hi i live in ca, and with the recent rains, the roads have had lots of water especially in the hi deserts, couple of my friends have sucked up enough water with their low, long cold air filters to bend their rods, other friends just did not drive their cars and some changed over to the short until the floods subsided. heavy rains will allow enough water into the intake to lock yours up, not worth taking the chance.
"Water lock" is the familiar term for the condition known as hydrostatic
lock. As referenced in your question, it occurs when water is ingested by
the engine in a certain quantity. The specific quantity necessary varies by
engine. The problem is one of basic physics -- liquids are
non-compressible. Water, of course, is a liquid.

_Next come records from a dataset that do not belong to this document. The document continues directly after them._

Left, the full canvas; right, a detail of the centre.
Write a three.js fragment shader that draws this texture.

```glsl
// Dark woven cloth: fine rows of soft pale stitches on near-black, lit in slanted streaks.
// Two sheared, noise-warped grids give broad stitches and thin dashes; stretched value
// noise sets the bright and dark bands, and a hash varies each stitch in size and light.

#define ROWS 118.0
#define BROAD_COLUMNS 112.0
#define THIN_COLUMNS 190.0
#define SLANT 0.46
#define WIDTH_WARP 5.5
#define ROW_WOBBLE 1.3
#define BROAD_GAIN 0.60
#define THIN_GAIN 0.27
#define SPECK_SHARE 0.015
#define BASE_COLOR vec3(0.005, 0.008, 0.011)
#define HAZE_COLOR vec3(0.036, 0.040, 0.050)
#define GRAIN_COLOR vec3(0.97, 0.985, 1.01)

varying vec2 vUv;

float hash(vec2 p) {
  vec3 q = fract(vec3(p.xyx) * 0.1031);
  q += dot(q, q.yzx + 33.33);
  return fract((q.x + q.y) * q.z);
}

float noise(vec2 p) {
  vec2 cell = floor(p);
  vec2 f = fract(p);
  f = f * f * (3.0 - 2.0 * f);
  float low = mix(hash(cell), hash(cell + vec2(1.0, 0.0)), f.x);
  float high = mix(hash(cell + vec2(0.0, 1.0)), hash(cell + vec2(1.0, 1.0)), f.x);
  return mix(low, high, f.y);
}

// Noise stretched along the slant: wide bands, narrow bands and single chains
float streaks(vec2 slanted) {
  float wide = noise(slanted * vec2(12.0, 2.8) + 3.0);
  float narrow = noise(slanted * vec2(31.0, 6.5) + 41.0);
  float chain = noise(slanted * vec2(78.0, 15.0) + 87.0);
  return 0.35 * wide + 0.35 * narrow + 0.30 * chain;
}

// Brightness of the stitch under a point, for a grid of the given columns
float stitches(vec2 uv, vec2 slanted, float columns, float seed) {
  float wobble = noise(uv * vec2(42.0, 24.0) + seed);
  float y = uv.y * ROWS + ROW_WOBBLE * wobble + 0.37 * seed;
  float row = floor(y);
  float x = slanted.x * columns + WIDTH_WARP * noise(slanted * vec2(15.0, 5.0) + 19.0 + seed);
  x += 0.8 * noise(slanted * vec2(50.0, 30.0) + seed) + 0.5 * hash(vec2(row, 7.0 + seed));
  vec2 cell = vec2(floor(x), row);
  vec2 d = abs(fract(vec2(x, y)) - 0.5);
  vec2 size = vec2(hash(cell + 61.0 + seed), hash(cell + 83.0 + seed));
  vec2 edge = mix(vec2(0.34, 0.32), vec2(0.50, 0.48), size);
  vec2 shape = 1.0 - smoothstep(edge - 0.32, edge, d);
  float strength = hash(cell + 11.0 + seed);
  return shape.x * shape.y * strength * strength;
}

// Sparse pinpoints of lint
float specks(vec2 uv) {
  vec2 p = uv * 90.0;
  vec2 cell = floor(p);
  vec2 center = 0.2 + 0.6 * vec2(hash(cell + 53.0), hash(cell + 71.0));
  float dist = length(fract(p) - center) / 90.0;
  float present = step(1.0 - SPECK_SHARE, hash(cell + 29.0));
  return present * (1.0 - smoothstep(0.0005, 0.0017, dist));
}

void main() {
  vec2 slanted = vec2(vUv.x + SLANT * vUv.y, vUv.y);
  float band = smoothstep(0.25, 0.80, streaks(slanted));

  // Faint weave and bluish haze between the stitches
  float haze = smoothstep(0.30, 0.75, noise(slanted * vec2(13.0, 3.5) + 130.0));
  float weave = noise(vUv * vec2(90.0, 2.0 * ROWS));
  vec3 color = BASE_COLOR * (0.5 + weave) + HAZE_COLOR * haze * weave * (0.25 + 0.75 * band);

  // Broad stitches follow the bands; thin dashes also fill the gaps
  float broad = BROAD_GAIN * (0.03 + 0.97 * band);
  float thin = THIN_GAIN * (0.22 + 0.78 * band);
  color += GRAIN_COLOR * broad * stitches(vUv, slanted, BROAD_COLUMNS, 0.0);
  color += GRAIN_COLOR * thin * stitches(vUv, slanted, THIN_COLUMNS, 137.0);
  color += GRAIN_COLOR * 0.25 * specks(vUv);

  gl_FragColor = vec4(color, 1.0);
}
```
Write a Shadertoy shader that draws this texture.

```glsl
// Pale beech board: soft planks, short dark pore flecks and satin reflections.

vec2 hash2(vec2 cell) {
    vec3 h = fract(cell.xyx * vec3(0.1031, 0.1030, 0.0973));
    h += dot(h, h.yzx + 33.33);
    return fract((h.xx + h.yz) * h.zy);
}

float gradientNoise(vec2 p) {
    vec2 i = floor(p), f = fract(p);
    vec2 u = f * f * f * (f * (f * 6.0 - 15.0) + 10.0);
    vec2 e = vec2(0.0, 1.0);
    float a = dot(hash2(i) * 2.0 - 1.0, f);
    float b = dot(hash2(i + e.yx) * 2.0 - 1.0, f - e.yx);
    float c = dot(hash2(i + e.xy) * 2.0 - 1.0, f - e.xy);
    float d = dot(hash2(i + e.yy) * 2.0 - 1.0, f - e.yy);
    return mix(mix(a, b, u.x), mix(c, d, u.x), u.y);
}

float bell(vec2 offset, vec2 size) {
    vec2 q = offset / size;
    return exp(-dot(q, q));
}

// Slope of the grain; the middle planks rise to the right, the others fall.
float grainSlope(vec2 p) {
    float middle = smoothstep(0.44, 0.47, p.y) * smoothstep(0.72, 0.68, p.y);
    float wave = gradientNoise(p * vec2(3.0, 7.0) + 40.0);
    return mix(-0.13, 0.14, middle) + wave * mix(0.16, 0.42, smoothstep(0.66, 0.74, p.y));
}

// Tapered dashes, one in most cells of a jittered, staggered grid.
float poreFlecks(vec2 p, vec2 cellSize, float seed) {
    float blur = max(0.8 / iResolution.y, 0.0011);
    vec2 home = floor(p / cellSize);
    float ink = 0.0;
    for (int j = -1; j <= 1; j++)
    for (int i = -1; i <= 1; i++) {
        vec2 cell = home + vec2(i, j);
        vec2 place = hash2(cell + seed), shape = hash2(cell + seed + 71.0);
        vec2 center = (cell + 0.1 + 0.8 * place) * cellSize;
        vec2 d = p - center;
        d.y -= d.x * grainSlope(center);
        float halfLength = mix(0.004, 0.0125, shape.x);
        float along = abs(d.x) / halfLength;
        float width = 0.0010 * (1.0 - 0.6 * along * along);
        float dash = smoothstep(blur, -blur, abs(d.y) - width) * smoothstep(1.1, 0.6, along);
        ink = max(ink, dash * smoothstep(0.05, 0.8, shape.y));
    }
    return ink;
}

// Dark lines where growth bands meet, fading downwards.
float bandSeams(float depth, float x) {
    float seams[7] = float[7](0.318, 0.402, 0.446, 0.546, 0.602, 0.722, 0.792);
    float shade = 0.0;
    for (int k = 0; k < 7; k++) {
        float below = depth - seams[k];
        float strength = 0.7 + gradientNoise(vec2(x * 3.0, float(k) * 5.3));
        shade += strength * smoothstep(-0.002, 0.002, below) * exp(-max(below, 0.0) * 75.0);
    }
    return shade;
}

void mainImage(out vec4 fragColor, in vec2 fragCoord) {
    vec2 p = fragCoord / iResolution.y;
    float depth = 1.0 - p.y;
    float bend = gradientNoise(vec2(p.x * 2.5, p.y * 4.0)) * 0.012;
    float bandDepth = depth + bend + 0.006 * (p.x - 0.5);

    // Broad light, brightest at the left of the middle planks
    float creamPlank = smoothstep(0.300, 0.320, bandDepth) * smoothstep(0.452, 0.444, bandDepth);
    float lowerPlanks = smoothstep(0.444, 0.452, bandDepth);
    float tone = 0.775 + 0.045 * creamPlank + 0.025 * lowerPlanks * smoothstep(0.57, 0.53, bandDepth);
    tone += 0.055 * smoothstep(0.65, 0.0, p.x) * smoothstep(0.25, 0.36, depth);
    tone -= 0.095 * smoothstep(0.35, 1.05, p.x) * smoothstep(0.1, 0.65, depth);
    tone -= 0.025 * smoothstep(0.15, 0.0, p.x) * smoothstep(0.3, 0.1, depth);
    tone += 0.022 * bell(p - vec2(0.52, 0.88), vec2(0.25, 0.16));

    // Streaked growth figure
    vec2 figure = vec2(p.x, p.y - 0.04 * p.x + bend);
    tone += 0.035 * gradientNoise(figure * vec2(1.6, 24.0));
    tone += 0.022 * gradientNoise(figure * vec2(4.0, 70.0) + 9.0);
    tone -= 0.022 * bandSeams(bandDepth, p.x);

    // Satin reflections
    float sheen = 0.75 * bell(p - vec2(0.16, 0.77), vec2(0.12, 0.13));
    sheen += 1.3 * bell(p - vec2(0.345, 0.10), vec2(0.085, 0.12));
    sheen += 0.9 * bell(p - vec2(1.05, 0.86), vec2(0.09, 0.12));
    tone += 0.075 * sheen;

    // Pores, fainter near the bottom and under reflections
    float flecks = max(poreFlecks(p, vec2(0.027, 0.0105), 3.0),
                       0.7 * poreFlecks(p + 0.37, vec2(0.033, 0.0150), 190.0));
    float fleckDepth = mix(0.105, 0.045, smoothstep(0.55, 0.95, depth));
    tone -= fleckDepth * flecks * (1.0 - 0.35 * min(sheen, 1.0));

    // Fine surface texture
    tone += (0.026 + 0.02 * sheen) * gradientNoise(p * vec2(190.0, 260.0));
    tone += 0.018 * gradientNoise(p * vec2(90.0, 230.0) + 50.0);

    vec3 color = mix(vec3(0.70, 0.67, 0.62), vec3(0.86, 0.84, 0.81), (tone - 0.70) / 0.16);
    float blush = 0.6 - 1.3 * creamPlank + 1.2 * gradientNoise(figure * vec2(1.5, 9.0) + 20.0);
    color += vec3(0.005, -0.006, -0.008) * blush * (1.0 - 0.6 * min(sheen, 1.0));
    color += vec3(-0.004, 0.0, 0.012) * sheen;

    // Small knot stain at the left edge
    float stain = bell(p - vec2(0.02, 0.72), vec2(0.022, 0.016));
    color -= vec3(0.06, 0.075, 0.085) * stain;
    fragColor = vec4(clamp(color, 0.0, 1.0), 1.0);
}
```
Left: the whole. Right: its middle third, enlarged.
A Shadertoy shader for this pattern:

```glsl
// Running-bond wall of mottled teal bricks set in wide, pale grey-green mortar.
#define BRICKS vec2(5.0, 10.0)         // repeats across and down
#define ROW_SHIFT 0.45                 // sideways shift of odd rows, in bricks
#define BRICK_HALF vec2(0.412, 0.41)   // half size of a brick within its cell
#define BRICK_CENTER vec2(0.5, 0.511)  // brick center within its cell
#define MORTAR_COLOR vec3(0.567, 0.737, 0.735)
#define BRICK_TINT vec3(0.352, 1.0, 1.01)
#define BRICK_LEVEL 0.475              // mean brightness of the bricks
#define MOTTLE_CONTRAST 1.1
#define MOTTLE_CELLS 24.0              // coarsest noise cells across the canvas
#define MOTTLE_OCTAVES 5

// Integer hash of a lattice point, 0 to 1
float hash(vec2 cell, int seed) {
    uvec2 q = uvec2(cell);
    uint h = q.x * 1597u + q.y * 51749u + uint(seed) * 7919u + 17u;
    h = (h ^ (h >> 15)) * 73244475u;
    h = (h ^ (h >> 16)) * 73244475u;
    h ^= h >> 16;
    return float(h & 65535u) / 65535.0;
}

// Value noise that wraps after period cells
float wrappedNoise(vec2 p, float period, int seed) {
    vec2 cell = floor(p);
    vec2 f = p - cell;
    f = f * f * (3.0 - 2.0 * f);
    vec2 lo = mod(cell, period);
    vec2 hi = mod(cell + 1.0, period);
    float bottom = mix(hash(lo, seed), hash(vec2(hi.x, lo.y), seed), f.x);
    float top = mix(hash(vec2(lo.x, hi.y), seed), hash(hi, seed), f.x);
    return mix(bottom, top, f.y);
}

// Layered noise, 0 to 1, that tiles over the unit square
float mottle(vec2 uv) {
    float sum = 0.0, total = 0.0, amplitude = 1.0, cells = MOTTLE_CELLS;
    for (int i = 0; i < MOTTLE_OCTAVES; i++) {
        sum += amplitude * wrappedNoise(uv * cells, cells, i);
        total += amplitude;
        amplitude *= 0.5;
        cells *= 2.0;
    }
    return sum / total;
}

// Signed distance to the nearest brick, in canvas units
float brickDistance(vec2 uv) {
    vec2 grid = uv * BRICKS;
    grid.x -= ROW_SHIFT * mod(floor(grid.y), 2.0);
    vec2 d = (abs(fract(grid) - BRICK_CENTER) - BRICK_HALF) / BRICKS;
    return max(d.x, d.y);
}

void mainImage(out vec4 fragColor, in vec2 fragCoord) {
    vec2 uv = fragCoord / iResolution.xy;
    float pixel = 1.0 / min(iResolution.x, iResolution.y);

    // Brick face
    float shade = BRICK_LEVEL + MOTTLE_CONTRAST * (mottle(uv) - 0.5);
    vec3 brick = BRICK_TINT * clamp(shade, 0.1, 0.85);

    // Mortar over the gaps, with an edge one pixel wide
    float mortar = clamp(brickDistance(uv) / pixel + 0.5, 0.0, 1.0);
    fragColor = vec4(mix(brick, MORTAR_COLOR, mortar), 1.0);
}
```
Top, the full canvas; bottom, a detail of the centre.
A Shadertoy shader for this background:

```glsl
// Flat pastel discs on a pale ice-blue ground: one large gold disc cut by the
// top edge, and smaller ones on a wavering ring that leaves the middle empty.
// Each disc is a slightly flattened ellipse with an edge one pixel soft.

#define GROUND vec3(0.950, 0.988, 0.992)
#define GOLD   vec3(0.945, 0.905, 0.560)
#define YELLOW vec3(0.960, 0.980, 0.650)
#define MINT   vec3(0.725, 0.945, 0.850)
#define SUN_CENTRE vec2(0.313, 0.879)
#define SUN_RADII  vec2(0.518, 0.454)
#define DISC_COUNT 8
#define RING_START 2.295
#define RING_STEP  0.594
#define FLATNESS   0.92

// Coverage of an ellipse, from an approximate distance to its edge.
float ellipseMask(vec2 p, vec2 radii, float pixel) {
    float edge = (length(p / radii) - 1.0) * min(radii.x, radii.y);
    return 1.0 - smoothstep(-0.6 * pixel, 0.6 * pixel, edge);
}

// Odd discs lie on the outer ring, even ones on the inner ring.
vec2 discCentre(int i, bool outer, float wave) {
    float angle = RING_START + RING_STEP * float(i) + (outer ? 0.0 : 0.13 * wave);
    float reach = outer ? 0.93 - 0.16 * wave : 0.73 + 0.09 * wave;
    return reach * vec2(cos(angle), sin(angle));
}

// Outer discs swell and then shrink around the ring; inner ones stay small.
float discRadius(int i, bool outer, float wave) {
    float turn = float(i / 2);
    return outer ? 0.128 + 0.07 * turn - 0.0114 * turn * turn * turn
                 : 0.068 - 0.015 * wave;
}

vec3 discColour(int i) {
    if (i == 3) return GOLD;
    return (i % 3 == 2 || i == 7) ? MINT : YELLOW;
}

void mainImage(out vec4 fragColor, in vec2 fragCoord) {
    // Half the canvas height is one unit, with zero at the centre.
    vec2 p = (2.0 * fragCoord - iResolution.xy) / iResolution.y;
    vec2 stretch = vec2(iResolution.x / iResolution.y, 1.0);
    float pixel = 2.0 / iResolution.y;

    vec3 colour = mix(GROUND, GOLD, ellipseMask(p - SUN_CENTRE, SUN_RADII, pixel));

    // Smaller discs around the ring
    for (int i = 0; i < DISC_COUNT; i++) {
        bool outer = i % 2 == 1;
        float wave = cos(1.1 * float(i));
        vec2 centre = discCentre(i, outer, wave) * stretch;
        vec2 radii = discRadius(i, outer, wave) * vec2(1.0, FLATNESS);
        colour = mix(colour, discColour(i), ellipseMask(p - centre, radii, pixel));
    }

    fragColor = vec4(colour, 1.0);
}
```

Your engine is a four-stroke-cycle engine. The four "strokes" are intake, compression, power, and exhaust. Note that compression directly follows intake. The intake stroke occurs during (generally) downward movement with the intake valve open. This causes an air-gas mixture to be drawn into the cylinder. At the bottom of the intake stroke, the cylinder volume above the piston is at its greatest. During the compression stroke, the piston moves upward, reducing the cylinder volume above the piston until the piston reaches its upper travel limit. At this point, the cylinder volume is at its smallest. Under normal conditions, the air-fuel mixture is basically gaseous in nature and is therefore compressible. But... what happens if the cylinder is contains liquid instead of vapor? In this case, at the point when the cylinder volume is reduced to where it is approximately the same as the volume of liquid in the cylinder, the piston will no longer be able to move upward. This is the "lock" point.
Depending upon specifics of operating conditions, engine design, and general engine health, this sudden stopping of the piston by a non-compressible mass can cause damage such as a broken piston, bent or broken connrod, shattering of engine castings, or even breakage of the crankshaft.
As to the question of how much water is needed? Not much -- when the engine ingests into any single cylinder a volume of water greater than the cylinder volume above the piston at TDC, the piston in that cylinder will be stopped on its compression stroke when the cylinder volume above the piston matches the volume of ingested liquid. The smaller the engine (displacement), the less liquid is needed to get to this point. That amount can be roughly calculated for any given engine, so long as the bore, stroke, and compression ratio are known.